Steering wheel locking devices like The Club®, have been around for decades. The Club® was originally invented by a Korean War veteran who was inspired by his military days when he and his fellow soldiers would secure vehicle steering wheels with metal chains.
Today there are several “knock-off” versions of The Club® on the market and depending on the manufacturer they come in different shapes, sizes, and colors. The basic concept for all these devices are the same: When affixed to a vehicle’s steering wheel they are designed to prevent the vehicle from turning more than a few degrees in any direction which makes it impossible for a thief to drive the vehicle very far away. The original Club® website explains it best when it says: “If you can’t steer it, you can’t steal it.™”
Steering Wheel Locking Devices as a Deterrent to Vehicle Theft.
These devices are also intended to serve as a visual deterrent to would-be car thieves. The theory is that a thief cruising a parking lot or street looking for a car to steal will avoid cars with a steering wheel locking device and turn their attention to a vehicle without one as they are easier to steal. There is even some thought that upon seeing a steering wheel locking device on a vehicle, thieves are deterred from even breaking into the vehicle.
This sounds logical, but is it true? Are vehicles that are protected by steering wheel locking devices less likely to be stolen than other vehicles without such a device?
There seems to be no reliable statistics, but I believe there is some truth to the assertion that vehicles with steering wheel locking devices are stolen less than vehicles without them. I spent 34 years working as a police officer. During that time I took hundreds of stolen vehicle reports and recovered hundreds of stolen vehicles – sometimes with the thief still behind the wheel. I never encountered a vehicle that had a steering wheel device on it that was stolen.
Critics of steering wheel devices abound. They point out that professional car thieves can defeat these devices by various means. I am sure they can. And, this is true of any security device or system. But the vast majority of car thieves are not professionals. Nationwide somewhere around 70% of all vehicles are stolen by joy riders, drug addicts, and other assorted opportunistic street criminals. As ingenious as some of these crooks can sometimes be, the vast majority of them are not walking around carrying hack saws with carbon tipped blades, heavy-duty bolt cutters, sophisticated lock picking tools, or other equipment that might be capable of defeating today’s much improved steering wheel locking devices.
Layered Security is the Key to Protecting Your Vehicle
The principal of layered security is well established in the physical security discipline. It refers to security systems that use multiple components to protect a person, place, or thing. No matter how good any single security device or system is, there will always be someone smarter than the people who designed it who will inevitably figure out how to defeat it.
But, that doesn’t mean that you should make it easy for an opportunistic thief to steal your car or truck. Layered security for a vehicle starts with locking your car every time you park it – even if you just park it for a few minutes while you go into a Quick-E-Mart.
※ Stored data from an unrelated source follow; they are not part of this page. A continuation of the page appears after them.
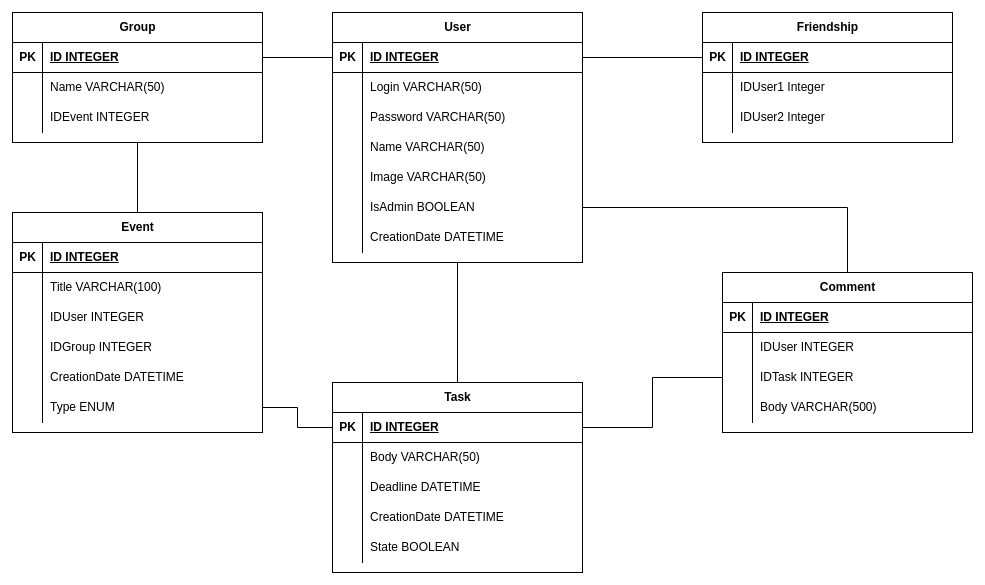
<!DOCTYPE html>
<html lang="en">
<head>
<meta charset="utf-8">
<title>Entity relationship diagram</title>
<style>
:root { --paper: #ffffff; --ink: #000000; }
* { box-sizing: border-box; margin: 0; padding: 0; }
body { width: 985px; height: 585px; overflow: hidden; background: var(--paper); }
.diagram {
  position: relative; width: 985px; height: 585px; overflow: hidden;
  background: var(--paper); color: var(--ink);
  font: 12px/29px "Liberation Sans", Arial, Helvetica, sans-serif;
}
.relations { position: absolute; inset: 0; fill: none; stroke: var(--ink); stroke-width: 1; }
.entity {
  position: absolute; width: 251px; padding-bottom: 9px;
  border: 1px solid var(--ink); background: var(--paper);
}
.entity h2 {
  height: 30px; border-bottom: 1px solid var(--ink);
  font-size: 12px; font-weight: 700; text-align: center;
}
.entity ul { list-style: none; }
.entity li {
  display: grid; grid-template-columns: 30px 1fr; height: 30px; white-space: nowrap;
}
.entity .key { border-right: 1px solid var(--ink); text-align: center; }
.entity .field { padding-left: 7px; }
.entity .primary { border-bottom: 1px solid var(--ink); font-weight: 700; }
.primary .field { text-decoration: underline; }
.group { left: 12px; top: 12px; }
.user { left: 332px; top: 12px; }
.friendship { left: 702px; top: 12px; }
.event { left: 12px; top: 212px; }
.comment { left: 722px; top: 272px; }
.task { left: 332px; top: 382px; }
</style>
</head>
<body>
<main class="diagram">
  <svg class="relations" width="985" height="585" viewBox="0 0 985 585" aria-hidden="true">
    <path d="M262 57.5H333"/>
    <path d="M582 57.5H703"/>
    <path d="M137.5 142V213"/>
    <path d="M457.5 262V383"/>
    <path d="M582 207.5H847.5V273"/>
    <path d="M262 407.5H297.5V427.5H333"/>
    <path d="M582 427.5H652.5V377.5H723"/>
  </svg>

  <section class="entity group">
    <h2>Group</h2>
    <ul>
      <li class="primary"><span class="key">PK</span><span class="field">ID INTEGER</span></li>
      <li><span class="key"></span><span class="field">Name VARCHAR(50)</span></li>
      <li><span class="key"></span><span class="field">IDEvent INTEGER</span></li>
    </ul>
  </section>

  <section class="entity user">
    <h2>User</h2>
    <ul>
      <li class="primary"><span class="key">PK</span><span class="field">ID INTEGER</span></li>
      <li><span class="key"></span><span class="field">Login VARCHAR(50)</span></li>
      <li><span class="key"></span><span class="field">Password VARCHAR(50)</span></li>
      <li><span class="key"></span><span class="field">Name VARCHAR(50)</span></li>
      <li><span class="key"></span><span class="field">Image VARCHAR(50)</span></li>
      <li><span class="key"></span><span class="field">IsAdmin BOOLEAN</span></li>
      <li><span class="key"></span><span class="field">CreationDate DATETIME</span></li>
    </ul>
  </section>

  <section class="entity friendship">
    <h2>Friendship</h2>
    <ul>
      <li class="primary"><span class="key">PK</span><span class="field">ID INTEGER</span></li>
      <li><span class="key"></span><span class="field">IDUser1 Integer</span></li>
      <li><span class="key"></span><span class="field">IDUser2 Integer</span></li>
    </ul>
  </section>

  <section class="entity event">
    <h2>Event</h2>
    <ul>
      <li class="primary"><span class="key">PK</span><span class="field">ID INTEGER</span></li>
      <li><span class="key"></span><span class="field">Title VARCHAR(100)</span></li>
      <li><span class="key"></span><span class="field">IDUser INTEGER</span></li>
      <li><span class="key"></span><span class="field">IDGroup INTEGER</span></li>
      <li><span class="key"></span><span class="field">CreationDate DATETIME</span></li>
      <li><span class="key"></span><span class="field">Type ENUM</span></li>
    </ul>
  </section>

  <section class="entity comment">
    <h2>Comment</h2>
    <ul>
      <li class="primary"><span class="key">PK</span><span class="field">ID INTEGER</span></li>
      <li><span class="key"></span><span class="field">IDUser INTEGER</span></li>
      <li><span class="key"></span><span class="field">IDTask INTEGER</span></li>
      <li><span class="key"></span><span class="field">Body VARCHAR(500)</span></li>
    </ul>
  </section>

  <section class="entity task">
    <h2>Task</h2>
    <ul>
      <li class="primary"><span class="key">PK</span><span class="field">ID INTEGER</span></li>
      <li><span class="key"></span><span class="field">Body VARCHAR(50)</span></li>
      <li><span class="key"></span><span class="field">Deadline DATETIME</span></li>
      <li><span class="key"></span><span class="field">CreationDate DATETIME</span></li>
      <li><span class="key"></span><span class="field">State BOOLEAN</span></li>
    </ul>
  </section>
</main>
</body>
</html>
It means using some common sense about where you park your vehicle and not leaving valuables inside that can lure a thief to your car. It means having an alarm system and in the case of high value vehicles, maybe installing a fog security system or ignition kill switch. And, it also means using a simple and inexpensive steering wheel locking device every time you park your vehicle. That’s what I do.
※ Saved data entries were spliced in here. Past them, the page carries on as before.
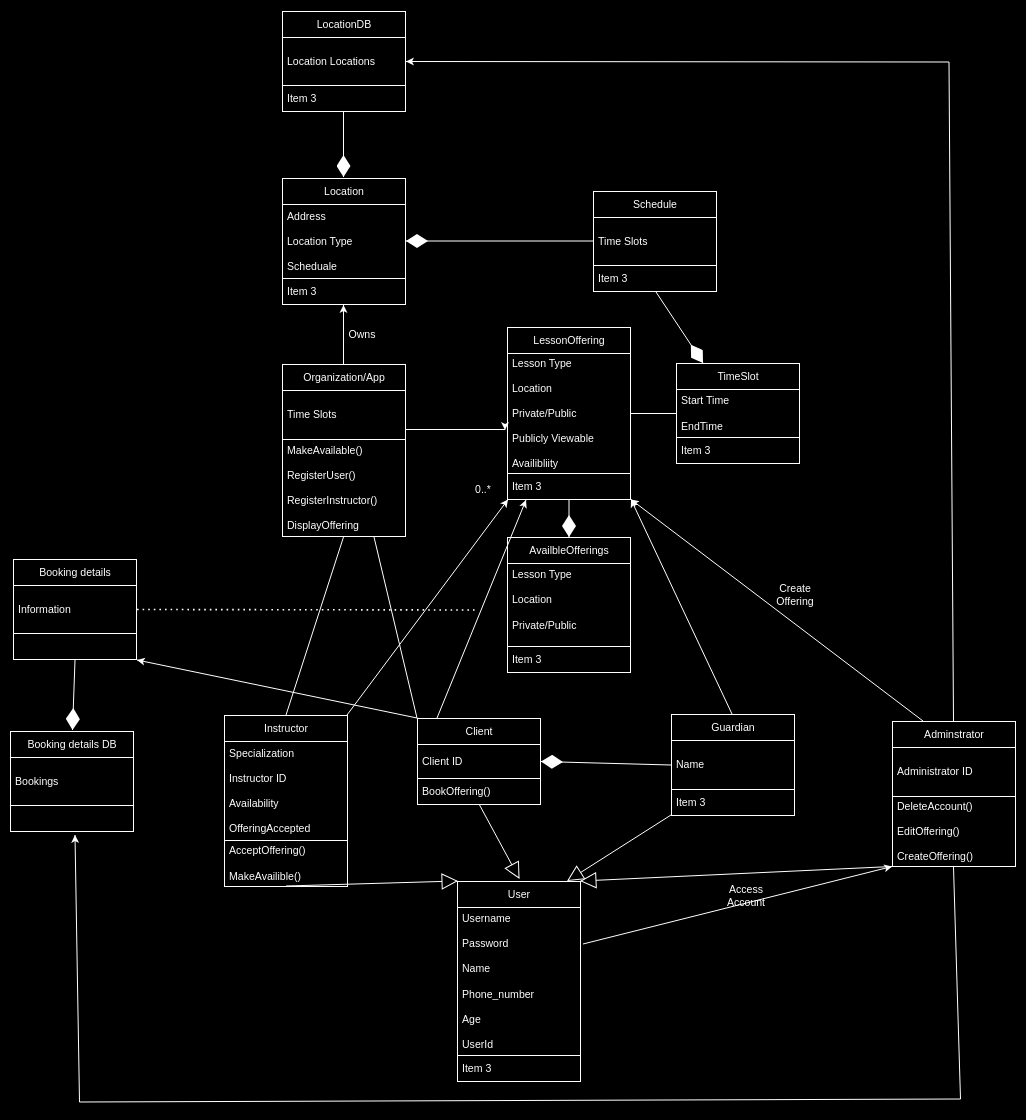
<!DOCTYPE html>
<html lang="en">
<head>
<meta charset="utf-8">
<title>Lesson booking class diagram</title>
<style>
:root { --paper: #000; --ink: #fff; }
* { box-sizing: border-box; margin: 0; padding: 0; }
body { background: var(--paper); overflow: hidden; }
.diagram {
  position: relative; width: 1026px; height: 1120px; overflow: hidden;
  background: var(--paper); color: var(--ink);
  font: 10.56px/25.2px "Liberation Sans", Arial, sans-serif;
}
.class-box {
  position: absolute; left: var(--x); top: var(--y); width: 124px;
  display: grid; grid-template-rows: 26px var(--attributes) var(--operations);
  border: solid var(--ink); border-width: 0 1px 1px;
}
.class-box > * { border-top: 1px solid var(--ink); }
.class-box h2 { font: inherit; text-align: center; white-space: nowrap; }
.class-box ul {
  display: flex; flex-direction: column; justify-content: center;
  min-height: 0; padding-left: 4px; list-style: none;
}
.class-box li { flex: none; white-space: nowrap; }
.class-box .spaced { padding-bottom: 10px; }
.connectors { position: absolute; inset: 0; fill: none; stroke: var(--ink); stroke-width: 1; }
.connectors .solid-head { fill: var(--ink); }
.connectors .open-head { fill: var(--paper); }
.label {
  position: absolute; left: var(--x); top: var(--y); transform: translate(-50%, -50%);
  line-height: 12.7px; text-align: center; white-space: nowrap;
}
</style>
</head>
<body>
<main class="diagram">

  <section class="class-box" style="--x:282px;--y:11px;--attributes:48px;--operations:26px">
    <h2>LocationDB</h2>
    <ul><li>Location Locations</li></ul>
    <ul><li>Item 3</li></ul>
  </section>

  <section class="class-box" style="--x:282px;--y:178px;--attributes:74px;--operations:26px">
    <h2>Location</h2>
    <ul><li>Address</li><li>Location Type</li><li>Scheduale</li></ul>
    <ul><li>Item 3</li></ul>
  </section>

  <section class="class-box" style="--x:593px;--y:191px;--attributes:48px;--operations:26px">
    <h2>Schedule</h2>
    <ul><li>Time Slots</li></ul>
    <ul><li>Item 3</li></ul>
  </section>

  <section class="class-box" style="--x:282px;--y:364px;--attributes:49px;--operations:97px">
    <h2>Organization/App</h2>
    <ul><li>Time Slots</li></ul>
    <ul><li>MakeAvailable()</li><li>RegisterUser()</li><li>RegisterInstructor()</li><li>DisplayOffering</li></ul>
  </section>

  <section class="class-box" style="--x:507px;--y:327px;--attributes:120px;--operations:26px">
    <h2>LessonOffering</h2>
    <ul><li>Lesson Type</li><li>Location</li><li>Private/Public</li><li>Publicly Viewable</li><li>Availibliity</li></ul>
    <ul><li>Item 3</li></ul>
  </section>

  <section class="class-box" style="--x:676px;--y:363px;--attributes:48px;--operations:26px">
    <h2>TimeSlot</h2>
    <ul><li>Start Time</li><li>EndTime</li></ul>
    <ul><li>Item 3</li></ul>
  </section>

  <section class="class-box" style="--x:507px;--y:537px;--attributes:83px;--operations:26px">
    <h2>AvailbleOfferings</h2>
    <ul class="spaced"><li>Lesson Type</li><li>Location</li><li>Private/Public</li></ul>
    <ul><li>Item 3</li></ul>
  </section>

  <section class="class-box" style="--x:13px;--y:559px;--attributes:48px;--operations:26px">
    <h2>Booking details</h2>
    <ul><li>Information</li></ul>
    <ul></ul>
  </section>

  <section class="class-box" style="--x:10px;--y:731px;--attributes:48px;--operations:26px">
    <h2>Booking details DB</h2>
    <ul><li>Bookings</li></ul>
    <ul></ul>
  </section>

  <section class="class-box" style="--x:224px;--y:715px;--attributes:99px;--operations:46px">
    <h2>Instructor</h2>
    <ul><li>Specialization</li><li>Instructor ID</li><li>Availability</li><li>OfferingAccepted</li></ul>
    <ul><li>AcceptOffering()</li><li>MakeAvailible()</li></ul>
  </section>

  <section class="class-box" style="--x:417px;--y:718px;--attributes:34px;--operations:26px">
    <h2>Client</h2>
    <ul><li>Client ID</li></ul>
    <ul><li>BookOffering()</li></ul>
  </section>

  <section class="class-box" style="--x:671px;--y:714px;--attributes:49px;--operations:26px">
    <h2>Guardian</h2>
    <ul><li>Name</li></ul>
    <ul><li>Item 3</li></ul>
  </section>

  <section class="class-box" style="--x:892px;--y:721px;--attributes:49px;--operations:70px">
    <h2>Adminstrator</h2>
    <ul><li>Administrator ID</li></ul>
    <ul><li>DeleteAccount()</li><li>EditOffering()</li><li>CreateOffering()</li></ul>
  </section>

  <section class="class-box" style="--x:457px;--y:881px;--attributes:148px;--operations:26px">
    <h2>User</h2>
    <ul><li>Username</li><li>Password</li><li>Name</li><li>Phone_number</li><li>Age</li><li>UserId</li></ul>
    <ul><li>Item 3</li></ul>
  </section>

  <svg class="connectors" width="1026" height="1120" viewBox="0 0 1026 1120" aria-hidden="true">
    <defs>
      <marker id="arrow" markerUnits="userSpaceOnUse" markerWidth="9" markerHeight="9" refX="8" refY="4.5" orient="auto">
        <path class="solid-head" stroke="none" d="M0 0.5L8 4.5L0 8.5L2 4.5Z"/>
      </marker>
      <marker id="composition" markerUnits="userSpaceOnUse" markerWidth="22" markerHeight="14" refX="22" refY="7" orient="auto">
        <polygon class="solid-head" stroke="none" points="0,7 11,0 22,7 11,14"/>
      </marker>
      <marker id="inheritance" markerUnits="userSpaceOnUse" markerWidth="17" markerHeight="17" refX="16" refY="8.5" orient="auto">
        <polygon class="open-head" points="1,1 16,8.5 1,16"/>
      </marker>
    </defs>

    <g class="associations">
      <path d="M631 413.5H676"/>
      <path d="M343.5 537L286 715"/>
      <path d="M374 537L417 718"/>
      <path d="M137 609.5L478 610" stroke-width="1.6" stroke-dasharray="1.6 4"/>
    </g>

    <g class="compositions" marker-end="url(#composition)">
      <path d="M343.5 112V177" marker-end="url(#composition)"/>
      <path d="M593 241H406" marker-end="url(#composition)"/>
      <path d="M656 292L703 363" marker-end="url(#composition)"/>
      <path d="M569 500V537" marker-end="url(#composition)"/>
      <path d="M75 660L72.5 730" marker-end="url(#composition)"/>
      <path d="M671 765L541 761.5" marker-end="url(#composition)"/>
    </g>

    <g class="references">
      <path d="M343.5 364V305" marker-end="url(#arrow)"/>
      <path d="M406 429.5H505V430" marker-end="url(#arrow)"/>
      <path d="M347 715L508 499.5" marker-end="url(#arrow)"/>
      <path d="M437 718L526 500" marker-end="url(#arrow)"/>
      <path d="M732 714L631 499.5" marker-end="url(#arrow)"/>
      <path d="M923 721L631 499.5" marker-end="url(#arrow)"/>
      <path d="M953.5 721L949 62L406 61.5" marker-end="url(#arrow)"/>
      <path d="M417 718L137 660" marker-end="url(#arrow)"/>
      <path d="M583 944L892 866.5" marker-end="url(#arrow)"/>
      <path d="M953.5 867L960.5 1099L79.5 1102L75 835" marker-end="url(#arrow)"/>
    </g>

    <g class="inheritances">
      <path d="M286 886L457 881" marker-end="url(#inheritance)"/>
      <path d="M479 804L519 878" marker-end="url(#inheritance)"/>
      <path d="M671 815L568 880.5" marker-end="url(#inheritance)"/>
      <path d="M892 866.5L581 881" marker-end="url(#inheritance)"/>
    </g>
  </svg>

  <p class="label" style="--x:362px;--y:334px">Owns</p>
  <p class="label" style="--x:483px;--y:489px">0..*</p>
  <p class="label" style="--x:795px;--y:595px">Create<br>Offering</p>
  <p class="label" style="--x:746px;--y:896px">Access<br>Account</p>
</main>
</body>
</html>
Like all security devices, steering wheel locks are not undefeatable but they serve as an additional deterrent to vehicle theft. They are inexpensive and, when faithfully used as part of a layered security approach, they can be quite effective.